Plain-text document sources
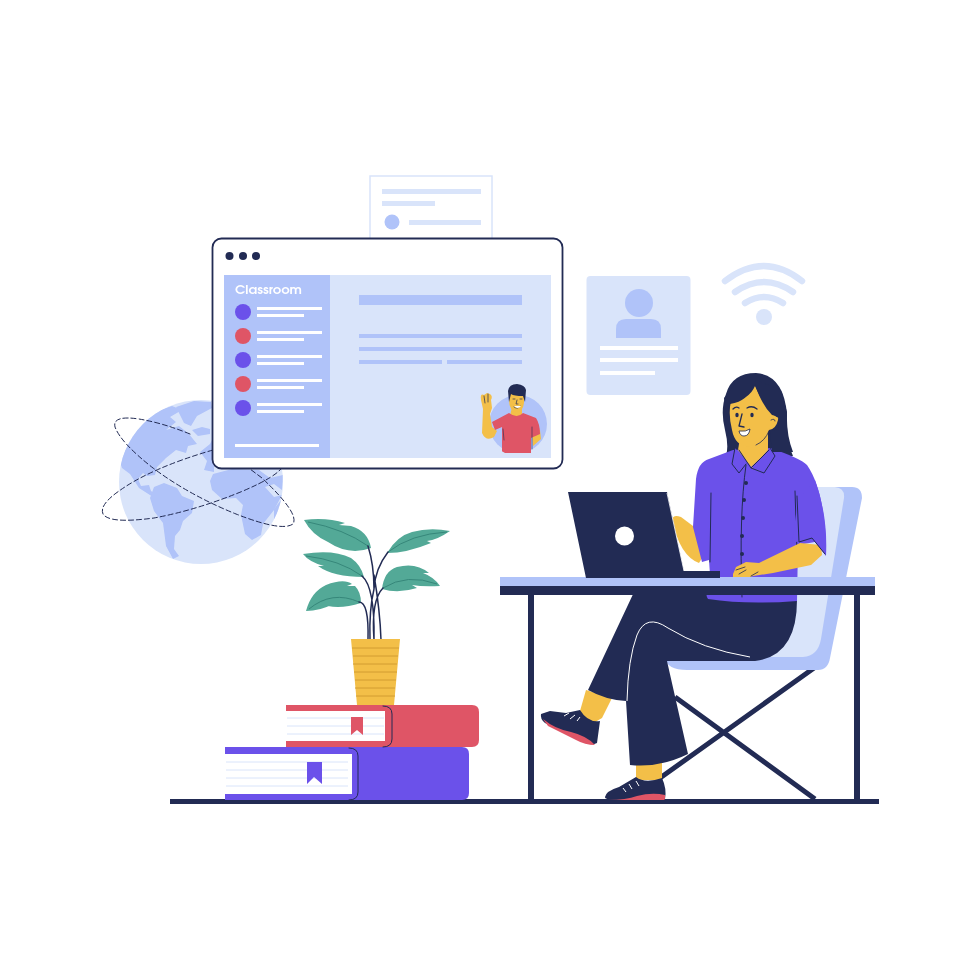
<!DOCTYPE html>
<html lang="en">
<head>
<meta charset="utf-8">
<title>Online classroom illustration</title>
<style>
:root{--navy:#222b54;--purple:#6b51ea;--red:#df5566;--skin:#f3bf48;--pale:#d9e4fa;--blue:#b0c3f9;--green:#53a997;--leaf-dark:#36877a;--pot-dark:#d29c31;--white:#fff}
html,body{margin:0;background:var(--white)}
body{width:980px;height:980px;overflow:hidden}
svg{display:block}
.navy{fill:var(--navy)}.purple{fill:var(--purple)}.red{fill:var(--red)}.skin{fill:var(--skin)}
.pale{fill:var(--pale)}.blue{fill:var(--blue)}.green{fill:var(--green)}.white{fill:var(--white)}
.line{fill:none;stroke:var(--navy);stroke-linecap:round;stroke-linejoin:round}
.thin{stroke-width:1}
.label{font:700 12px "TeX Gyre Adventor","Inter",sans-serif;fill:var(--white)}
</style>
</head>
<body>
<svg width="980" height="980" viewBox="0 0 980 980" role="img" aria-label="A woman at a desk taking an online class on her laptop">
<defs>
  <clipPath id="globe-disc"><circle cx="201" cy="482" r="82"/></clipPath>
  <clipPath id="avatar-disc"><path d="M470 370h90v53a41 30 0 0 1-12 20l-17 10h-26l-35-20z"/></clipPath>
  <g id="lesson-lines" class="white"><rect width="65" height="3"/><rect y="7" width="47" height="3"/></g>
</defs>

<g id="globe">
  <circle class="pale" cx="201" cy="482" r="82"/>
  <g class="blue" clip-path="url(#globe-disc)">
    <path d="M120 462l12-28 22-22 18-6 10 4-12 7 6 5-10 8 13-4 10 8 8 10-9 2-2 7-10-3-10 8-9 9-2 8-8 1-4-3-5 6 3 7 8-1 2 6 8 5-6 1-14-9-9-14-8-6z"/>
    <path d="M176 407l18-6 17 1 1 6-15 8-6 10-7-3-4-8z"/>
    <path d="M154 487l10-4 13 5 5 8 12 5-2 12-9 8-3 9-5 6-1 13 5 7-6 3-7-13-3-23-9-12-4-13z"/>
    <path d="M192 430l10-3 8 2v5l-12 2zM200 452l10-8 4-8v36l-10-2 3-9z"/>
    <path d="M213 474l19-5 27 1 11 8 13-3-1 15-8-6-9 3 9 10 8-2-8 15-11 14-2 11-9 5-7-6-4-19 2-10-7-7-14 1-10-9-2-9z"/>
    <path d="M274 509l7-9 2 7-9 15z"/>
  </g>
  <g class="line thin" stroke-dasharray="5 3">
    <path d="M190 434Q163 423 139 419Q112 415 115 427Q121 443 153 468Q189 495 236 514Q282 532 293 524Q300 514 262 478L250 469"/>
    <path d="M213 450Q151 468 119 491Q99 505 103 514Q109 524 154 518Q197 510 243 491Q278 476 283 466"/>
  </g>
</g>

<g id="note-card">
  <rect x="370" y="176" width="122" height="70" fill="#fff" stroke="#d9e4fa" stroke-width="1.5"/>
  <g class="pale"><rect x="382" y="189" width="99" height="5"/><rect x="382" y="201" width="53" height="5"/><rect x="409" y="220" width="72" height="5"/></g>
  <circle class="blue" cx="392" cy="222" r="7.5"/>
</g>

<g id="classroom-window">
  <rect x="212.500" y="238.500" width="350" height="230" rx="9" fill="#fff" stroke="#222b54" stroke-width="1.8"/>
  <g class="navy"><circle cx="229.500" cy="256" r="4"/><circle cx="243" cy="256" r="4"/><circle cx="256" cy="256" r="4"/></g>
  <rect class="pale" x="224" y="275" width="327" height="183"/>
  <rect class="blue" x="224" y="275" width="106" height="183"/>
  <text class="label" x="235" y="294" textLength="67" lengthAdjust="spacingAndGlyphs">Classroom</text>
  <g id="class-list">
    <circle class="purple" cx="243" cy="312" r="8"/><use href="#lesson-lines" x="257" y="307"/>
    <circle class="red" cx="243" cy="336" r="8"/><use href="#lesson-lines" x="257" y="331"/>
    <circle class="purple" cx="243" cy="360" r="8"/><use href="#lesson-lines" x="257" y="355"/>
    <circle class="red" cx="243" cy="384" r="8"/><use href="#lesson-lines" x="257" y="379"/>
    <circle class="purple" cx="243" cy="408" r="8"/><use href="#lesson-lines" x="257" y="403"/>
    <rect class="white" x="235" y="444" width="84" height="3"/>
  </g>
  <g id="lesson-text" class="blue"><rect x="359" y="295" width="163" height="10"/><rect x="359" y="334" width="163" height="4"/><rect x="359" y="347" width="163" height="4"/><rect x="359" y="360" width="83" height="4"/><rect x="447" y="360" width="75" height="4"/></g>
  <g id="teacher">
    <circle class="blue" cx="518" cy="424" r="29"/>
    <path class="skin" d="M482 433l1-24-2-9q-1-7 3-5l3-2 3 1q3 2 1 6l1 8-2 6 2 13 5 4-3 6q-8 5-12-4z"/>
    <path class="line" stroke-width=".7" d="M484 396l1 7m3-9v8"/>
    <path class="skin" d="M512 407h10v9l-5 5-7-5zM532 432l8-2 1 9-8 7z"/>
    <path class="red" clip-path="url(#avatar-disc)" d="M492 422l17-9q8 6 14 0l13 5q4 6 4 16l-9 4v15h-29v-26l-7 3z"/>
    <path class="skin" d="M509 391l15-1v13q-1 8-7 9-8-1-8-12z"/>
    <path class="navy" d="M509 402l-1-11q1-7 9-7 8 1 9 6l-1 12-2-6q-9 0-12-2z"/>
    <path class="line" stroke-width=".7" d="M513 399h2m5 0h2m-5 1l-1 4h2m-4 3q4 3 6-1"/>
    <path d="M514 406h7q-3 4-7 0" fill="#fff"/>
    <path class="line" stroke-width=".6" d="M532 427v22m-29-20l1 11"/>
  </g>
</g>

<g id="profile-card">
  <rect class="pale" x="586.500" y="276" width="104" height="119" rx="4"/>
  <circle class="blue" cx="639" cy="303" r="14"/>
  <path class="blue" d="M616 338v-9q0-10 10-10h25q10 0 10 10v9z"/>
  <g class="white"><rect x="600" y="346" width="78" height="4"/><rect x="600" y="358" width="78" height="4"/><rect x="600" y="371" width="55" height="4"/></g>
</g>

<g id="wifi" fill="none" stroke="#d9e4fa" stroke-width="6.500" stroke-linecap="round">
  <path d="M725 281Q764 251 802 281M735 292Q764 272 793 292M745 303Q764 291 783 303"/>
  <circle class="pale" cx="764" cy="317" r="8" stroke="none"/>
</g>

<rect id="floor" class="navy" x="170" y="799" width="709" height="5"/>

<g id="books">
  <path class="purple" d="M225 747h237q7 0 7 7v39q0 7-7 7H225v-6h127v-40H225z"/>
  <path class="white" d="M225 754h124v40H225z"/>
  <path d="M226 762h122M226 770h122M226 778h122M226 786h122" stroke="#d9e4fa" stroke-width="1"/>
  <path class="line thin" d="M349 748q9 0 9 8v36q0 8-9 8"/>
  <path class="purple" d="M307 762h15v22l-8-7-7 7z"/>
  <path class="red" d="M286 705h186q7 0 7 7v28q0 7-7 7H286v-6h99v-30H286z"/>
  <path class="white" d="M286 711h99v30H286z"/>
  <path d="M287 718h97M287 726h97M287 734h97" stroke="#d9e4fa" stroke-width="1"/>
  <path class="line thin" d="M383 706q9 0 9 8v25q0 8-9 8"/>
  <path class="red" d="M351 717h12v18l-6-5-6 5z"/>
</g>

<g id="plant">
  <g class="green">
    <path d="M371 548Q349 556 328 542Q312 535 304 520Q326 517 345 523L339 525L351 526Q368 531 371 548z"/>
    <path d="M364 577Q333 577 318 566L324 566Q309 562 303 554Q333 549 351 558Q361 565 364 577z"/>
    <path d="M361 603Q342 609 328 606L333 604Q320 611 306 611Q311 592 326 585Q344 578 352 584L347 586L355 586Q361 592 361 603z"/>
    <path d="M387 553Q397 536 412 532Q430 527 450 531Q437 540 427 541L431 543Q407 553 387 553z"/>
    <path d="M382 589Q384 571 397 567Q416 562 429 573L423 573Q434 577 440 586Q423 587 412 585L417 588Q398 594 382 589z"/>
  </g>
  <path d="M308 522Q344 529 368 546M306 556Q340 560 362 576M309 609Q332 590 359 602M447 532Q411 534 388 552M437 584Q407 573 383 588" fill="none" stroke="#36877a" stroke-width="1"/>
  <path class="line" stroke-width="1.500" d="M368 546Q374 565 374 589Q369 610 370 640M362 576Q375 587 374 640M359 602Q369 602 368 640M388 552Q375 569 374 589M383 588Q371 600 374 640M374 575Q380 610 381 640"/>
  <path class="skin" d="M351 639h49l-6 66h-37z"/>
  <path d="M352 648h47M353 656h45M353 664h44M354 672h43M355 680h41M355 688h40M356 696h39" stroke="#d29c31" stroke-width="1"/>
</g>

<g id="chair">
  <path d="M814 668L660 778M675 697L815 799" stroke="#222b54" stroke-width="5"/>
  <path class="blue" d="M817 487h35q10 0 10 11l-32 160q-2 12-12 12H687q-20 0-22-12l90-16z"/>
  <path class="pale" d="M800 487h35q10 1 9 11l-23 141q-3 17-18 18H665v-12l110-20z"/>
</g>

<g id="woman">
  <g id="shoes">
    <path class="skin" d="M586 690l26 8-10 20-12 7-10-14zM636 762h26v18h-26z"/>
    <path class="navy" d="M541 714l9-3 16 2 14-3q8 13 20 11l-3 22q-6 3-14-1l-38-19q-5-4-4-9z"/>
    <path class="red" d="M543 719q12 10 28 13 16 4 24 13-10 0-19-5l-28-14z"/>
    <path class="navy" d="M605 797q1-6 14-10l17-10q9 7 26 1 5 11 3 21h-56q-4 0-4-2z"/>
    <path class="red" d="M608 800q18 0 29-4 15-4 28-1v4l-1 1z"/>
    <path d="M564 716l5-3m1 6l5-4m2 6l3-4M623 788l3 4m3-8l3 5m4-8l3 5" stroke="#fff" stroke-width="1"/>
  </g>
  <path id="trousers" class="navy" d="M635 590L588 690Q606 700 626 701L630 765Q660 768 688 754L667 661H755Q797 656 797 600L720 585z"/>
  <path d="M750 657Q702 649 668 628Q646 613 637 635Q628 659 627 701" fill="none" stroke="#fff" stroke-width="1"/>
  <path id="hair-back" class="navy" d="M756 373Q732 373 726 394Q720 410 725 430Q729 446 726 456L767 460L793 456Q786 442 787 415Q784 375 756 373z"/>
  <path class="skin" d="M672 520q1-6 9-3l16 12 7 26-5 8q-19-7-27-43z"/>
  <path id="shirt" class="purple" d="M733 450L709 459Q698 462 696 479L693 527L702 562L709 560L711 589Q704 594 708 599Q747 605 797 601L798 545L826 540Q823 488 807 465Q800 458 770 448z"/>
  <path class="skin" d="M741 432h27v18l-16 18-14-18z"/>
  <path class="purple" d="M735 448l-3 16 7 9 8-8 5 2 14 6 9-17-4-8-20 19z"/>
  <path class="line thin" d="M735 448l-3 16 7 9 7-9m5 4l13 5 11-17-5-8M739 450l12 18 18-18M746 465q-7 50-4 132M795 491l2 61M711 493l-1 69"/>
  <g class="navy"><circle cx="746" cy="483" r="2"/><circle cx="744" cy="500" r="2"/><circle cx="743" cy="518" r="2"/><circle cx="742" cy="536" r="2"/><circle cx="742" cy="554" r="2"/></g>
  <g id="head">
    <path class="skin" d="M731 401Q749 400 755 386Q762 402 773 414q6-2 5 6-2 9-9 10-5 15-20 17-14-1-17-17-4-16-1-29z"/>
    <path class="navy" d="M755 385Q762 405 772 415l7 3-1 11-8 3 2 20h21q-7-18-6-40l-6-22-25-10zM753 384Q749 401 730 404l-3 16-3-22 11-14z"/>
    <path class="skin" d="M768 417q8-4 9 3-2 9-9 9z"/>
    <path class="line" stroke-width="1.300" d="M733 409q3-3 6-1m8 0q5-3 10 1M742 414l-3 12 5 1"/>
    <g class="navy"><ellipse cx="737" cy="415" rx="1.700" ry="2.300"/><ellipse cx="752" cy="415" rx="1.700" ry="2.300"/></g>
    <path d="M739 431q7 1 11-2-1 7-6 7-4 0-5-5z" fill="#fff" stroke="#222b54" stroke-width=".8"/>
    <path class="line" stroke-width=".8" d="M771 420q4-2 4 1m-6 10q-4 10-13 14"/>
  </g>
  <g id="resting-arm">
    <path class="skin" d="M733 574l3-7 10-5 13 1 41-20 21 2 1 10-11 10-38 8-20 3-8 3h-12z"/>
    <path class="line" stroke-width=".8" d="M736 570l9-3m-6 7l7-4m5 6l7-4"/>
    <path class="purple" d="M792 543l20-5 14 18q2-40-11-76l-17 20z"/>
    <path class="line thin" d="M797 496l2 46 13-4 13 16"/>
  </g>
</g>

<g id="desk">
  <g class="navy"><rect x="528" y="590" width="6" height="212"/><rect x="854" y="590" width="6" height="212"/></g>
  <rect class="blue" x="500" y="577" width="375" height="10"/>
  <rect class="navy" x="500" y="586" width="375" height="9"/>
</g>

<g id="laptop">
  <path class="navy" d="M568 492h99l17 79h36v7H586z"/>
  <path d="M667 493l17 78" stroke="#fff" stroke-width=".8"/>
  <circle class="white" cx="624.500" cy="536" r="9.500"/>
</g>
</svg>
</body>
</html>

■ **Directions**:
Leave out every line above except those from the line with "399h2m5 0h2m-5 1l-1" up to and including the line with "747h237q7 0 7", and copy those exactly.

■ **Exercise answer**:
    <path class="line" stroke-width=".7" d="M513 399h2m5 0h2m-5 1l-1 4h2m-4 3q4 3 6-1"/>
    <path d="M514 406h7q-3 4-7 0" fill="#fff"/>
    <path class="line" stroke-width=".6" d="M532 427v22m-29-20l1 11"/>
  </g>
</g>

<g id="profile-card">
  <rect class="pale" x="586.500" y="276" width="104" height="119" rx="4"/>
  <circle class="blue" cx="639" cy="303" r="14"/>
  <path class="blue" d="M616 338v-9q0-10 10-10h25q10 0 10 10v9z"/>
  <g class="white"><rect x="600" y="346" width="78" height="4"/><rect x="600" y="358" width="78" height="4"/><rect x="600" y="371" width="55" height="4"/></g>
</g>

<g id="wifi" fill="none" stroke="#d9e4fa" stroke-width="6.500" stroke-linecap="round">
  <path d="M725 281Q764 251 802 281M735 292Q764 272 793 292M745 303Q764 291 783 303"/>
  <circle class="pale" cx="764" cy="317" r="8" stroke="none"/>
</g>

<rect id="floor" class="navy" x="170" y="799" width="709" height="5"/>

<g id="books">
  <path class="purple" d="M225 747h237q7 0 7 7v39q0 7-7 7H225v-6h127v-40H225z"/>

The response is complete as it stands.